- _Data_
========

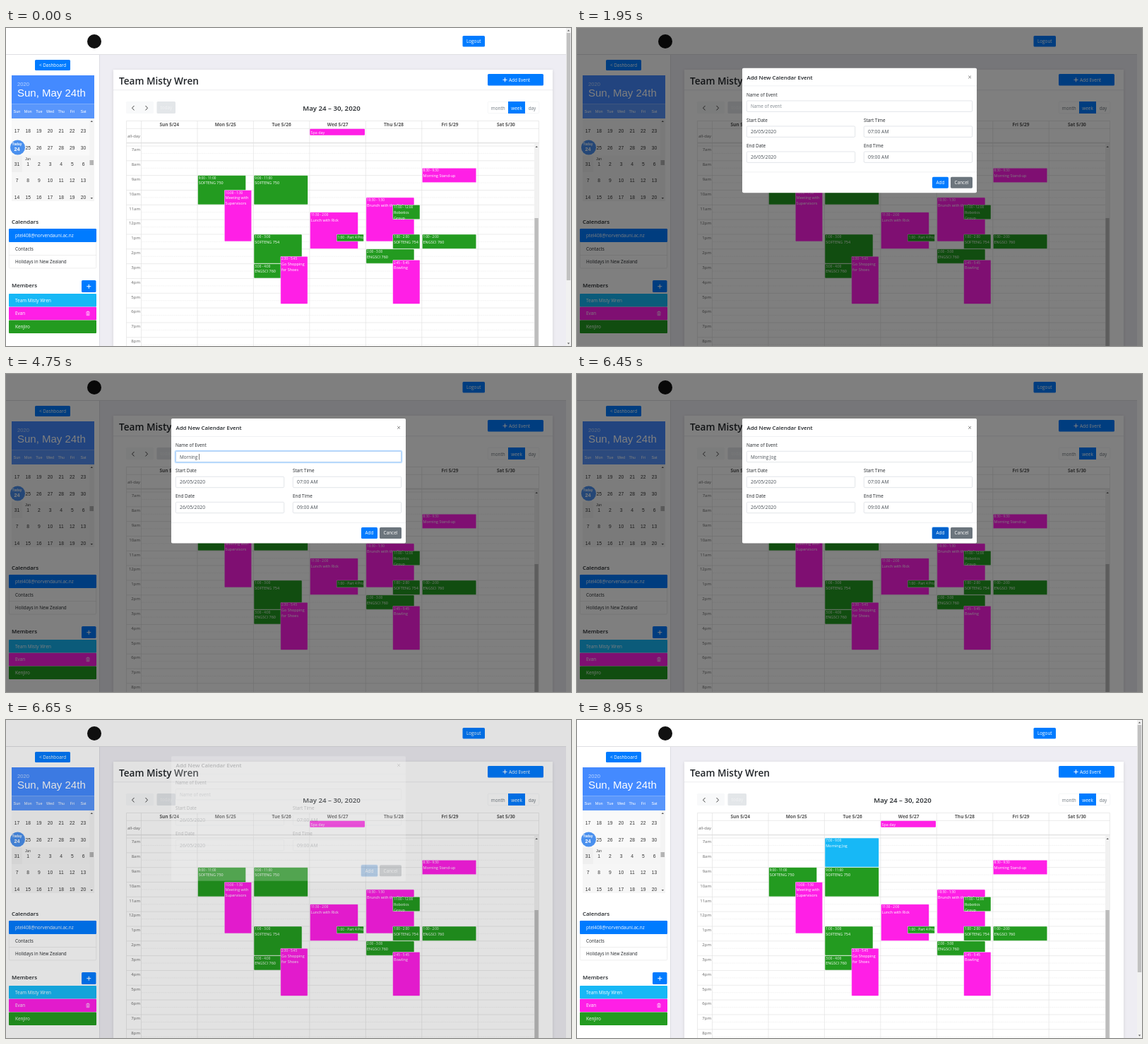
Recreate the animation shown at these times as an HTML page. Size 800 by 450 pixels, loop 9 s.

```html
<!DOCTYPE html>
<html lang="en">
<head>
<meta charset="utf-8">
<title>Team calendar</title>
<style>
  html, body { margin: 0; width: 100%; height: 100%; overflow: hidden; background: #fff; }
  svg { display: block; }
  text { white-space: pre; font-family: "Open Sans", "Noto Sans", sans-serif; }
  .arial { font-family: "Liberation Sans", Arial, sans-serif; }
</style>
</head>
<body>
<svg id="stage" width="100%" height="100%" viewBox="0 0 800 450"></svg>
<script>
const LOOP = 9000;
const BLUE = '#007bff', CYAN = '#17b8f6', PINK = '#ff1fe6', GREEN = '#239b20';
const INK = '#212529', GRAY = '#495057', LINE = '#dddddd';
const TEAM = 'Team Misty Wren';

// ---- Drawing helpers, all returning SVG markup ----
const rect = (x, y, w, h, fill, extra = '') =>
  `<rect x="${x}" y="${y}" width="${w}" height="${h}" fill="${fill}" ${extra}/>`;
const text = (x, y, str, size, fill = INK, extra = '') =>
  `<text x="${x}" y="${y}" font-size="${size}" fill="${fill}" ${extra}>${str}</text>`;
const path = (d, stroke, width = 1, extra = '') =>
  `<path d="${d}" fill="none" stroke="${stroke}" stroke-width="${width}" ${extra}/>`;
const shape = (d, fill) => `<path d="${d}" fill="${fill}"/>`;
const group = (id, body, extra = '') => `<g id="${id}" ${extra}>${body}</g>`;
const MID = 'text-anchor="middle"', END = 'text-anchor="end"';
const SEMI = 'font-weight="600"', BOLD = 'font-weight="700"';
const button = (x, y, w, h, label, fill = BLUE, extra = '') =>
  rect(x, y, w, h, fill, 'rx="1.6" ' + extra) +
  text(x + w / 2, y + h / 2 + 2.3, label, 6.4, '#fff', MID);
const plus = (x, y, r) => path(`M${x - r} ${y}h${2 * r}M${x} ${y - r}v${2 * r}`, '#fff', 1);
const upArrow = (x, y) => shape(`M${x - 1.7} ${y + 1}h3.4l-1.7 -2z`, '#555');
const downArrow = (x, y) => shape(`M${x - 1.7} ${y - 1}h3.4l-1.7 2z`, '#555');

// ---- Page frame ----
function pageFrame() {
  return rect(0, 0, 800, 450, '#fff') +
    rect(132, 38, 661, 412, '#eeedf3') +
    rect(0, 37, 793, 1, '#dfdfe3') + rect(132, 38, 1, 412, '#dcdce2') +
    '<circle cx="125" cy="19" r="10" fill="#111"/>' +
    button(646.5, 11, 31.5, 15.5, 'Logout') +
    rect(152, 59, 622, 400, '#fff', 'filter="url(#shadow)"') +
    rect(152, 87.5, 622, .7, '#e4e4e8') +
    text(160, 79.5, TEAM, 13.6, INK, SEMI) +
    rect(682, 65, 79, 16.5, BLUE, 'rx="1.6"') + plus(706.5, 73.3, 3) +
    text(712, 75.6, 'Add Event', 6.4, '#fff');
}

// ---- Sidebar ----
function miniCalendar() {
  const colX = i => 15.5 + i * 15.67;
  const weeks = [[17, 145.5], [24, 169], [31, 192], [7, 215.5], [14, 239]];
  let out = rect(8, 67, 117, 40.5, '#448aff') + rect(8, 107.5, 117, 20.5, '#5996fb') +
    text(16, 81.5, '2020', 7.6, '#b9d4ff', 'class="arial"') +
    text(16, 96.5, 'Sun, May 24th', 15, '#fff', 'class="arial"') +
    rect(8, 128, 117, 117, '#f9f9f9') + rect(8, 180.5, 15.5, 23.5, '#efefef') +
    rect(23.5, 180.5, 94.5, 23.5, '#f5f5f5') + rect(8, 204, 110, 41, '#f6f6f6');
  ['Sun', 'Mon', 'Tue', 'Wed', 'Thu', 'Fri', 'Sat'].forEach((day, i) =>
    out += text(colX(i), 120, day, 5.5, '#fff', MID + ' class="arial"'));
  weeks.forEach(([first, y], w) => {
    for (let i = 0; i < 7; i++) {
      const day = w === 2 && i ? i : first + i;
      if (day !== 24) out += text(colX(i), y + 2.5, day, 6.7, '#333', MID + ' class="arial"');
    }
  });
  return out +
    text(31, 187, 'Jun', 4.8, '#333', MID + ' class="arial"') +
    '<circle cx="16.5" cy="169" r="10.5" fill="#4a90ee"/>' +
    text(15.5, 166.3, 'Today', 4.8, '#fff', MID + BOLD.padStart(18) + ' class="arial"') +
    text(15.5, 174, '24', 7.2, '#fff', MID + ' ' + BOLD + ' class="arial"') +
    rect(118, 128, 7, 117, '#f4f4f4') + rect(118.5, 187, 5.5, 7, '#b4b4b4') +
    upArrow(121.3, 132) + downArrow(121.3, 241);
}

function sidebar() {
  let out = button(41, 45, 50, 15, '&lt; Dashboard') + miniCalendar() +
    text(8, 276.5, 'Calendars', 7.9, INK, SEMI) + text(8, 367, 'Members', 7.9, INK, SEMI) +
    rect(4.3, 284.3, 123.4, 55.6, '#fff', `rx="1.5" stroke="${LINE}" stroke-width=".5"`) +
    rect(4, 284, 124, 19, BLUE, 'rx="1.2"') + rect(4, 321.3, 124, .5, LINE) +
    button(107, 357, 20.5, 17, '') + plus(117.3, 365.7, 3);
  ['ptel408@norvendauni.ac.nz', 'Contacts', 'Holidays in New Zealand'].forEach((name, i) =>
    out += text(13, 295.8 + i * 18.7, name, 6.37, i ? INK : '#fff'));
  [[TEAM, CYAN], ['Evan', PINK], ['Kenjiro', GREEN]].forEach(([name, color], i) =>
    out += rect(4, 376 + i * 18.8, 124, 18.4, color, 'rx="1"') +
      text(13, 387.6 + i * 18.8, name, 6.37, '#fff'));
  return out + path('M113.5 402h5M115 402v-.9h2v.9M114 402.5l.2 4.2h3.6l.2 -4.2M115.5 403.5v2.3M116.6 403.5v2.3', '#fff', .6);
}

// ---- Week view ----
const HOUR = 20.83, COL = 79.45;
const timeY = t => 167 + (t - 7) * HOUR;
const colLeft = day => 191.5 + day * COL;
const clock = t => `${Math.floor((t - 1) % 12) + 1}:${String(Math.round(t % 1 * 60)).padStart(2, '0')}`;

// lane: f = full width, l = left part, r = right part
function eventBox(day, lane, start, end, color, lines, ink = '#fff') {
  const x = colLeft(day) + (lane === 'r' ? 38.4 : .6), y = timeY(start);
  const w = { f: 76.4, l: 68, r: 38.3 }[lane], h = (end - start) * HOUR;
  const short = h < 12;
  const label = short ? `${clock(start)} - ${lines[0]}` : `${clock(start)} - ${clock(end)}`;
  return `<svg x="${x - .4}" y="${y - .4}" width="${w + .8}" height="${h + .4}">` +
    rect(.3, .3, w + .2, h - .3, color, 'rx="1.2" stroke="#fff" stroke-width=".6"') +
    text(1.6, short ? 6.2 : 5.5, label, short ? 4.9 : 4.6, ink) +
    (short ? '' : lines.map((s, i) => text(1.6, 13.2 + i * 7.8, s, 5.45, ink)).join('')) +
    '</svg>';
}

const EVENTS = [
  [1, 'l', 9, 11, GREEN, ['SOFTENG 750']],
  [1, 'r', 10, 13.5, PINK, ['Meeting with', 'Supervisors']],
  [2, 'f', 9, 11, GREEN, ['SOFTENG 750']],
  [2, 'l', 13, 15, GREEN, ['SOFTENG 754']],
  [2, 'l', 15, 16, GREEN, ['ENGSCI 760']],
  [2, 'r', 14.5, 17.75, PINK, ['Go Shopping', 'for Shoes']],
  [3, 'l', 11.5, 14, PINK, ['Lunch with Rick']],
  [3, 'r', 13, 13.5, GREEN, ['Part 4 Project']],
  [4, 'l', 10.5, 13.5, PINK, ['Brunch with the Girls']],
  [4, 'r', 11, 12, GREEN, ['Robotics', 'Group']],
  [4, 'r', 13, 14, GREEN, ['SOFTENG 754']],
  [4, 'l', 14, 15, GREEN, ['ENGSCI 760']],
  [4, 'r', 14.75, 17.75, PINK, ['Bowling']],
  [5, 'f', 8.5, 9.5, PINK, ['Morning Stand-up']],
  [5, 'f', 13, 14, GREEN, ['ENGSCI 760']]
];

function toolbar() {
  return rect(170, 104, 39, 17, '#f8f9fa', 'rx="1.6"') +
    path('M181.5 110l-3 3.2l3 3.2M197.5 110l3 3.2l-3 3.2', '#444', 1) +
    rect(213.5, 104, 26.5, 17, '#e3e6e9', 'rx="1.6"') +
    text(226.8, 115.3, 'today', 6.4, '#f1f3f4', MID) +
    text(461, 117, 'May 24 – 30, 2020', 9.7, INK, MID + ' ' + SEMI) +
    rect(682.3, 104.3, 72.4, 16.4, '#fff', 'rx="1.6" stroke="#eef0f2" stroke-width=".6"') +
    rect(711, 104, 24, 17, BLUE) +
    text(696.7, 115.5, 'month', 6.4, '#6c757d', MID) +
    text(723, 115.5, 'week', 6.4, '#fff', MID) +
    text(745, 115.5, 'day', 6.4, '#6c757d', MID);
}

function weekGrid() {
  let out = toolbar() + path('M170.5 450V131.5H754.5V450M170.5 142.3H754.5', LINE, .6) +
    rect(170.5, 161.8, 584, 1.6, '#e4e4e4') + text(190, 154.5, 'all-day', 5.9, '#666', END);
  ['Sun', 'Mon', 'Tue', 'Wed', 'Thu', 'Fri', 'Sat'].forEach((name, i) => {
    out += text(colLeft(i) + COL / 2, 139, `${name} 5/${24 + i}`, 6.5, '#555', MID + ' ' + BOLD) +
      path(`M${colLeft(i)} 131.5V450`, LINE, .6);
  });
  for (let h = 7; h <= 20; h++) {
    const y = timeY(h);
    out += path(`M170.5 ${y}H748`, LINE, .6) +
      path(`M191.5 ${y + HOUR / 2}H748`, '#e3e3e3', .5, 'stroke-dasharray="1 .6"') +
      text(190, y + 7.3, (h - 1) % 12 + 1 + (h < 12 ? 'am' : 'pm'), 6, '#666', END);
  }
  return out + rect(748, 163.5, 6.3, 287, '#f1f1f1') + rect(748.4, 269, 5.4, 181, '#bcbcbc') +
    upArrow(751.2, 168) +
    rect(430.3, 142.8, 77.7, 9, PINK, 'rx="1"') + text(431.5, 149.5, 'Spa day', 5.45, '#fff') +
    EVENTS.map(e => eventBox(...e)).join('');
}

const pageScrollbar = () => rect(793, 0, 7, 450, '#f1f1f1') +
  rect(793.8, 7, 5.4, 350, '#c1c1c1') + upArrow(796.5, 3.5) + downArrow(796.5, 446.5);

// ---- Dialog ----
const field = (x, y, w, label, value, size = 6.8) =>
  text(x, y - 6, label, 6.4) +
  rect(x + .3, y + .3, w - .6, 15.4, '#fff', 'rx="1.5" stroke="#ced4da" stroke-width=".6"') +
  text(x + 6, y + 10.4, value, size, GRAY);

function dialog() {
  return rect(234, 63, 332, 176.5, '#fff', 'rx="1.8"') +
    text(240.5, 79, 'Add New Calendar Event', 7.85, INK, SEMI) +
    path('M554.2 73.9l3.8 3.8M558 73.9l-3.8 3.8', '#777', .9) +
    rect(234, 88, 332, .5, '#dee2e6') + rect(234, 210, 332, .5, '#dee2e6') +
    field(240, 109, 320, 'Name of Event', '') +
    group('focus', rect(239.3, 108.3, 321.4, 17.4, 'none', 'rx="2" stroke="#bfdeff" stroke-width="1.3"') +
      rect(240.3, 109.3, 319.4, 15.4, 'none', 'rx="1.5" stroke="#80bdff" stroke-width=".6"')) +
    text(246, 119.5, '', 6.4, GRAY, 'id="name"') +
    rect(0, 113, .6, 8.4, '#222', 'id="caret"') +
    field(240, 145, 154, 'Start Date', '26/05/2020') +
    field(406, 145, 154, 'Start Time', '07:00 AM') +
    field(240, 181, 154, 'End Date', '26/05/2020') +
    field(406, 181, 154, 'End Time', '09:00 AM') +
    group('dateTools', path('M368.2 151.6l3.4 3.4M371.6 151.6l-3.4 3.4', '#2a4a8a', 1) +
      upArrow(376.4, 150.8) + downArrow(376.4, 155.6) + shape('M381.3 151.4h5l-2.5 4z', '#333')) +
    rect(502.3, 216.3, 24.4, 17.4, '#8fc3ff', 'id="addRing" rx="2"') +
    button(503, 217, 23, 16, 'Add', BLUE, 'id="add"') +
    button(529, 217, 31, 16, 'Cancel', '#6c757d');
}

document.getElementById('stage').innerHTML =
  '<defs><filter id="shadow" x="-5%" y="-5%" width="110%" height="110%">' +
  '<feDropShadow dx="0" dy="1" stdDeviation="2" flood-color="#000" flood-opacity=".12"/></filter></defs>' +
  pageFrame() + sidebar() + weekGrid() +
  group('selection', '') +
  group('newEvent', eventBox(2, 'f', 7, 9, CYAN, ['Morning Jog'])) +
  group('scrollbar', pageScrollbar()) +
  rect(0, 0, 800, 450, '#000', 'id="backdrop"') + group('modal', dialog());

// ---- Motion ----
const el = Object.fromEntries([...document.querySelectorAll('[id]')].map(e => [e.id, e]));
const OPEN = 1800, CLOSE = 6535, FOCUS = 2650, BLUR = 6400;
const NAME = 'Morning Jog';
const KEYS = [3750, 3880, 4010, 4140, 4270, 4400, 4530, 4680, 4900, 5050, 5200];
const clamp = v => Math.max(0, Math.min(1, v));
const easeOut = v => 1 - (1 - clamp(v)) ** 1.7;
const show = (node, on) => node.setAttribute('visibility', on ? 'inherit' : 'hidden');
const within = (t, a, b) => t >= a && t < b;

let shownEnd = null;
function drawSelection(t) {
  const end = t < 1300 ? 7.5 : t < 1430 ? 8 : t < 1560 ? 8.5 : 9;
  show(el.selection, within(t, 1100, 2300));
  if (end === shownEnd) return;
  shownEnd = end;
  el.selection.innerHTML = eventBox(2, 'f', 7, end, '#3484da', [''], '#1c3a5e');
}

function drawDialog(t) {
  const fade = clamp((t - OPEN) / 150) * (1 - clamp((t - CLOSE) / 150));
  const drop = t < CLOSE ? easeOut((t - OPEN) / 300) : 1 - easeOut((t - CLOSE) / 300);
  show(el.modal, fade > 0);
  el.modal.setAttribute('opacity', fade);
  el.modal.setAttribute('transform', `translate(0 ${-20.8 * (1 - drop)})`);
  el.backdrop.setAttribute('opacity', fade / 2);

  const typed = t < CLOSE ? KEYS.filter(k => k <= t).length : 0;
  el.name.textContent = typed ? NAME.slice(0, typed) : 'Name of event';
  el.name.setAttribute('fill', typed ? GRAY : '#7f868d');
  el.focus.setAttribute('opacity', clamp((t - FOCUS) / 150) * (1 - clamp((t - BLUR) / 50)));

  const lastKey = typed ? KEYS[typed - 1] : FOCUS;
  show(el.caret, within(t, FOCUS, BLUR) && (t - lastKey) % 1060 < 530);
  el.caret.setAttribute('x', 246.3 + (typed ? el.name.getComputedTextLength() : 0));

  show(el.dateTools, within(t, 2250, 2450) || within(t, 5600, 5750));
  el.add.setAttribute('fill', t >= 6150 ? '#0062cc' : BLUE);
  show(el.addRing, t >= BLUR);
}

function draw(t) {
  drawSelection(t);
  drawDialog(t);
  show(el.newEvent, t >= 7000);
  show(el.scrollbar, !within(t, OPEN, CLOSE + 300));
}

const begin = performance.now();
function tick() {
  draw((performance.now() - begin) % LOOP);
  requestAnimationFrame(tick);
}
tick();
</script>
</body>
</html>
```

========

- _Exercise description_
Looking at the entries above, count each line in which the word "Morning" occurs, then give the total and nothing further.

- _Expected output_
3